Updated: Nov 9, 2022
When I had the idea to use my floral art as designs on mugs, it was more than just a physical product I had in mind. Those who know me know that I have always loved a cup of tea - from an early age my granny made me a mug when she had 'elevenses' (mostly she'd been working in the garden) and as a small child I sat between mum and dad in their bed with a mug of tea of my own, while they read the morning papers...
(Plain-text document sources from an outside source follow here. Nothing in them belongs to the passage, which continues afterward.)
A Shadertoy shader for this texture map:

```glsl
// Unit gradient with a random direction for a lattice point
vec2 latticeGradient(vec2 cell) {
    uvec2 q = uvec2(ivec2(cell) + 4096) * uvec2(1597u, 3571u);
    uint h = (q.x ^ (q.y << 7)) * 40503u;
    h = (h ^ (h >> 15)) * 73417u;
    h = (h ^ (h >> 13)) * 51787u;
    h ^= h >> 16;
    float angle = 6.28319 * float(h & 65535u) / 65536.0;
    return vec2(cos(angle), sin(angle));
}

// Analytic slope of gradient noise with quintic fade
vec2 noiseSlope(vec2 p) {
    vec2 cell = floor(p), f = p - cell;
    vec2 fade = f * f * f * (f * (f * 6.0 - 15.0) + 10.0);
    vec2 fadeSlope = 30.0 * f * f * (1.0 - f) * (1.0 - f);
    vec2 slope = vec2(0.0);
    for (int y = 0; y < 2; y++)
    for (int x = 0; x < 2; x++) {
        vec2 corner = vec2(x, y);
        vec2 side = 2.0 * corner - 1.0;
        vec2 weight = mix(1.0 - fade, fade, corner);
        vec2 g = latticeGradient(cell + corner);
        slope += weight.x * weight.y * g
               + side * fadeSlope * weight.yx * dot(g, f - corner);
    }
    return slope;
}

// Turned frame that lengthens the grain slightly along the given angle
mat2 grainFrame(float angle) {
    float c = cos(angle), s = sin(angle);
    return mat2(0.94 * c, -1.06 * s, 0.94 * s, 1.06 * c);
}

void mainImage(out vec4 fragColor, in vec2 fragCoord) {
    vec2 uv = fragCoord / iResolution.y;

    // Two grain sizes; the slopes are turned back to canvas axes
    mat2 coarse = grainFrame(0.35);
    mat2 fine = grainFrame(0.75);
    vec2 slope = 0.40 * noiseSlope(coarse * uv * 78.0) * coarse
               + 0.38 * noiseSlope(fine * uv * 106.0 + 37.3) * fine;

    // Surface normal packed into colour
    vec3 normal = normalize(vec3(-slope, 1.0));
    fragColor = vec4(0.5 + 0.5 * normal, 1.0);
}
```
Being a thoughtful soul I took to drinking my tea outdoors from an early age. I learnt early on that it was a good way to be with my thoughts and to be in nature, and growing up in a mill house with a mill pond I took to sitting up there are gazing out at the water whatever the weather - I particularly liked being there in rain, watching through the steam from my mug as raindrops fell on the still water while the mug of tea warmed my hands.
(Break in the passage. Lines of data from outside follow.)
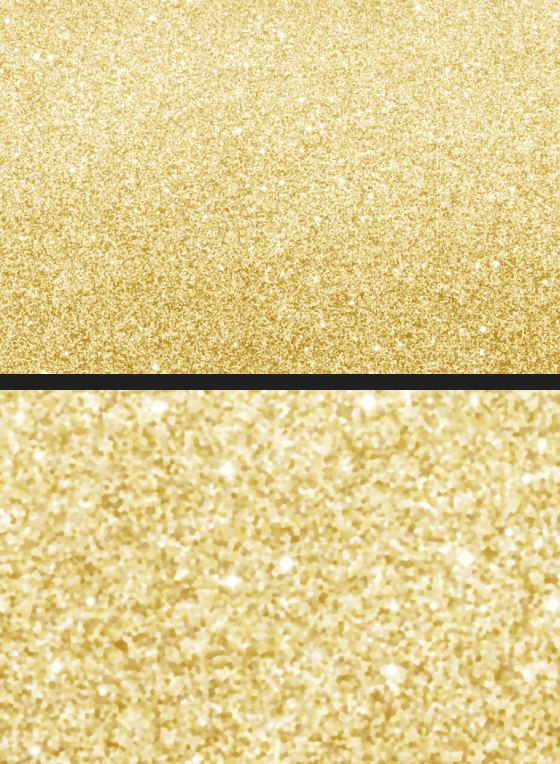
Top: the whole. Bottom: its middle third, enlarged.
Reproduce this texture procedurally as a Shadertoy shader.

```glsl
#define FINE_GRAINS 235.0
#define COARSE_GRAINS 125.0
#define GRAIN_CONTRAST 0.84
#define SPARKLE_CELLS 18.0
#define SPARKLE_SHARE 0.3
#define BOTTOM_TONE 0.37
#define TOP_TONE 0.67
#define DEEP_GOLD vec3(0.745, 0.58, 0.19)
#define MID_GOLD vec3(0.90, 0.82, 0.53)
#define PALE_GOLD vec3(0.98, 0.96, 0.87)

vec3 hash3(vec2 cell) {
    vec3 h = fract(cell.xyx * vec3(0.1031, 0.1030, 0.0973));
    h += dot(h, h.yxz + 33.33);
    return fract((h.xxy + h.yzz) * h.zyx);
}

// Soft cellular noise: each facet has a random tone, centred on zero
float facets(vec2 p) {
    vec2 base = floor(p);
    float total = 0.0, weightSum = 0.0;
    for (int y = -1; y <= 1; y++)
    for (int x = -1; x <= 1; x++) {
        vec2 cell = base + vec2(x, y);
        vec3 h = hash3(cell + 71.0);
        vec2 d = cell + h.xy - p;
        float weight = exp(-4.8 * dot(d, d));
        total += weight * (h.z - 0.5);
        weightSum += weight;
    }
    return total / weightSum;
}

// Scattered glints: a round core, a halo and faint crossed rays
float sparkles(vec2 p) {
    vec2 base = floor(p);
    float light = 0.0;
    for (int y = -1; y <= 1; y++)
    for (int x = -1; x <= 1; x++) {
        vec2 cell = base + vec2(x, y);
        vec3 h = hash3(cell + 313.0);
        vec3 k = hash3(cell + 857.0);
        vec2 d = abs(cell + h.xy - p);
        float size = mix(0.06, 0.13, k.x * k.x);
        float r = length(d) / size;
        float core = 1.3 * exp(-r * r);
        float halo = 0.3 * exp(-1.1 * r);
        vec2 ray = exp(-d / (size * 1.3) - d.yx * d.yx / (size * size * 0.08));
        float glint = core + halo + 0.5 * k.x * (ray.x + ray.y);
        light += step(h.z, SPARKLE_SHARE) * mix(0.4, 1.2, k.y) * glint;
    }
    return light;
}

// Broad lighting: bright above, deep gold below, with slow drifts
float lighting(vec2 p) {
    float tone = mix(BOTTOM_TONE, TOP_TONE, smoothstep(-0.05, 0.82, p.y));
    tone -= 0.04 * smoothstep(0.8, 1.0, p.y);
    tone += 0.015 * sin(p.x * 7.0 + 1.5 * sin(p.y * 5.0));
    tone += 0.012 * sin(p.x * 4.0 - p.y * 11.0 + 2.0);
    return tone;
}

vec3 goldRamp(float tone) {
    vec3 gold = mix(DEEP_GOLD, MID_GOLD, clamp(tone * 2.0, -0.2, 1.0));
    return mix(gold, PALE_GOLD, clamp(tone * 2.0 - 1.0, 0.0, 1.15));
}

void mainImage(out vec4 fragColor, in vec2 fragCoord) {
    vec2 p = fragCoord / iResolution.y;

    // Grain in several sizes, coarser ones slightly flattened
    float grain = facets(p * FINE_GRAINS);
    grain += 0.42 * facets(p * vec2(0.8, 1.1) * COARSE_GRAINS + 19.0);
    grain += 0.12 * facets(p * vec2(24.0, 38.0) + 43.0);
    grain += 0.06 * facets(p * vec2(7.0, 10.0) + 5.0);
    grain *= GRAIN_CONTRAST * mix(1.2, 0.88, p.y);

    vec3 color = goldRamp(lighting(p) + grain);

    // Small shifts between warm and pale flakes
    color.b += 0.13 * facets(p * COARSE_GRAINS * 1.3 + 91.0);

    // Glints on top
    float glow = clamp(sparkles(p * SPARKLE_CELLS), 0.0, 1.0);
    color = mix(color, vec3(1.0, 0.995, 0.96), glow);
    fragColor = vec4(clamp(color, 0.0, 1.0), 1.0);
}
```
For me the best mug to drink my tea from in the garden transcends a simple vessel. It is a means to slow down and savour the moment, to connect with the outside space around us, to take some time to simply breathe, listen, think and become part of the garden for a short while. Without the mug of tea in my hand there is always something else that I could and should be doing, but with one of these mugs 'I am drinking my tea' - it is a process and it requires legitimate time spent on it.
I knew that the mugs I designed would have to be of the highest quality. My love of gardens and flowers is deep - I want to do them justice. My art prints honor each individual flower and capture the fleeting flowering beauty of them for all time. I want my mugs to encapsulate that same quality and value.
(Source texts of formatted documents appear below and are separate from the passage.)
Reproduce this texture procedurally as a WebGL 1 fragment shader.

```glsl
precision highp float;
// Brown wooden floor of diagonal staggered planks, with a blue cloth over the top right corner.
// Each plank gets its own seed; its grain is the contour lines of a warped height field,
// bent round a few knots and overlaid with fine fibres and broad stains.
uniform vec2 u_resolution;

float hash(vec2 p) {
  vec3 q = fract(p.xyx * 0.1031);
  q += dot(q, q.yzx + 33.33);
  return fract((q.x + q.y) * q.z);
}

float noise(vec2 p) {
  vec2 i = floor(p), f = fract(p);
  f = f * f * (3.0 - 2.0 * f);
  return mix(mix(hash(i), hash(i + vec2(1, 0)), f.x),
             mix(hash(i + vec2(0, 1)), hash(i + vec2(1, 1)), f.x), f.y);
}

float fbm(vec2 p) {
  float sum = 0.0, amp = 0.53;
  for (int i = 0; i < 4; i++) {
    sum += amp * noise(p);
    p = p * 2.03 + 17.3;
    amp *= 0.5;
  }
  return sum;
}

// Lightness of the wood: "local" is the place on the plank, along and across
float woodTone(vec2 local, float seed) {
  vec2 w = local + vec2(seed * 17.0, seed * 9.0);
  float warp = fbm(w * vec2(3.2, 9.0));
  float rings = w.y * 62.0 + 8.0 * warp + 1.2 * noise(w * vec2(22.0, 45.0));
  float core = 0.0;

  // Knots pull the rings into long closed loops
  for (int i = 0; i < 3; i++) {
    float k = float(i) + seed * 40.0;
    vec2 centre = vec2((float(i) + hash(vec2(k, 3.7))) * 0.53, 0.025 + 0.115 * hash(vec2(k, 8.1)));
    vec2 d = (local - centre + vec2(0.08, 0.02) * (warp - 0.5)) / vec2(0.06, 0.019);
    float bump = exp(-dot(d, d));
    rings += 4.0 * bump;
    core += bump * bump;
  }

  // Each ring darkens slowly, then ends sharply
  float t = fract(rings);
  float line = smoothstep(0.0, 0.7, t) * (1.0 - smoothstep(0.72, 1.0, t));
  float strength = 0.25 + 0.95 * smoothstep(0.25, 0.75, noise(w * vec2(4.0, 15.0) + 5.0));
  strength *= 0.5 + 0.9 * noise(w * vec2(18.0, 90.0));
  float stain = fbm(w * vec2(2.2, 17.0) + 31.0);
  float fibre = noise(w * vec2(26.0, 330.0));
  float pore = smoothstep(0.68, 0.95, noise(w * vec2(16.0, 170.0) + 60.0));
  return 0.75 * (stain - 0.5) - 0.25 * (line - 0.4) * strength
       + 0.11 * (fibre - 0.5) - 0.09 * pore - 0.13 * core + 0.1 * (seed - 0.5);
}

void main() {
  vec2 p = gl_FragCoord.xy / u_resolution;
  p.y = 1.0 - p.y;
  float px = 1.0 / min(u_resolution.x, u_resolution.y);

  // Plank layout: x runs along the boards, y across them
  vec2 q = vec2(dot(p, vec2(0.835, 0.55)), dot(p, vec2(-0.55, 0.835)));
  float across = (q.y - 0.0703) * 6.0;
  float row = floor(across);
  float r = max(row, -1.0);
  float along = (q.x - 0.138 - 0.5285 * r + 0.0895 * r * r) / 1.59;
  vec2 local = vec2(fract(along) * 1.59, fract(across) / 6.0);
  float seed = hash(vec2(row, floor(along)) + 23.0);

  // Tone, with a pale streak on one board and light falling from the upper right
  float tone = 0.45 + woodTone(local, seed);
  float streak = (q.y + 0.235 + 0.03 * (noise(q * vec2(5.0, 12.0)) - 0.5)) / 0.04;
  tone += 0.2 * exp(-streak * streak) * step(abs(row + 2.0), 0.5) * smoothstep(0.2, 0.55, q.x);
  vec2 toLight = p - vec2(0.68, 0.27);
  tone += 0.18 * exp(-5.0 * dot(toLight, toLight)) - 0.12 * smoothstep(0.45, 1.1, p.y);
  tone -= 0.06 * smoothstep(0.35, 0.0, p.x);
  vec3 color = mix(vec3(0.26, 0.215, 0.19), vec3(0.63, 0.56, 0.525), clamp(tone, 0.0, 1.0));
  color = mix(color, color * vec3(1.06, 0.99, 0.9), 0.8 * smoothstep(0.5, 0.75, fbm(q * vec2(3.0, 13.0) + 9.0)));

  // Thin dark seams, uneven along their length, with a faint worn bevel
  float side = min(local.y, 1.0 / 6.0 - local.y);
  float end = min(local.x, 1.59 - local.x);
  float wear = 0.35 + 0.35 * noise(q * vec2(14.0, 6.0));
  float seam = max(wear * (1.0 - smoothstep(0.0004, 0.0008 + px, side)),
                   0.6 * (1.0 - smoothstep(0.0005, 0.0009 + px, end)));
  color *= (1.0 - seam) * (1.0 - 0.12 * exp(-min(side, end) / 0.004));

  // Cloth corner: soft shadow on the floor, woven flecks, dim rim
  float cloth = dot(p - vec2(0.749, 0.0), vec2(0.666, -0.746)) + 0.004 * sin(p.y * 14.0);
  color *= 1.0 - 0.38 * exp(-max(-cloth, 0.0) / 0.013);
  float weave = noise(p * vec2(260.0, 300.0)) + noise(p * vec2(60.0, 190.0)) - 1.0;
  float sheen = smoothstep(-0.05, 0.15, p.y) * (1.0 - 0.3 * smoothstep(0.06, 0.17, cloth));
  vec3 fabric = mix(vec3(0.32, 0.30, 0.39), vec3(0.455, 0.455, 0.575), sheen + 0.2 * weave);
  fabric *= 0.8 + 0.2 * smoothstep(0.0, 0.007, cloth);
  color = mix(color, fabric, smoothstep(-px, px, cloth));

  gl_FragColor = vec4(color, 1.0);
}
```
Not only do I love the way the art looks on a mug - a way to appreciate floral art and design in our day to day lives - but I feel they are also a part of history. The pottery where these mugs are made dates back to the 1800s and is a part of the enduring story of the quality and origins of fine bone china itself.
As a keen gardener, there is nothing quite like the moment when you've been working for hours in the garden and the time comes for a mug of tea - you can sit back for a while and feel the satisfaction of the work you've done, and mull over what's left to be done.
Taking time out for a cup of tea has all sorts of benefits - it can relieve stress, increase your focus and recharge your energy, but doing this outdoors allows you to feel the breeze, the warmth of the sun, hear the sound of birds, watch the clouds scud by and have a mindful moment we wouldn't otherwise have. In the meantime we sip our hot tea bit by bit, and cradle the mug in our hands - a source of warmth and comfort.
I love this garden habit - how about you?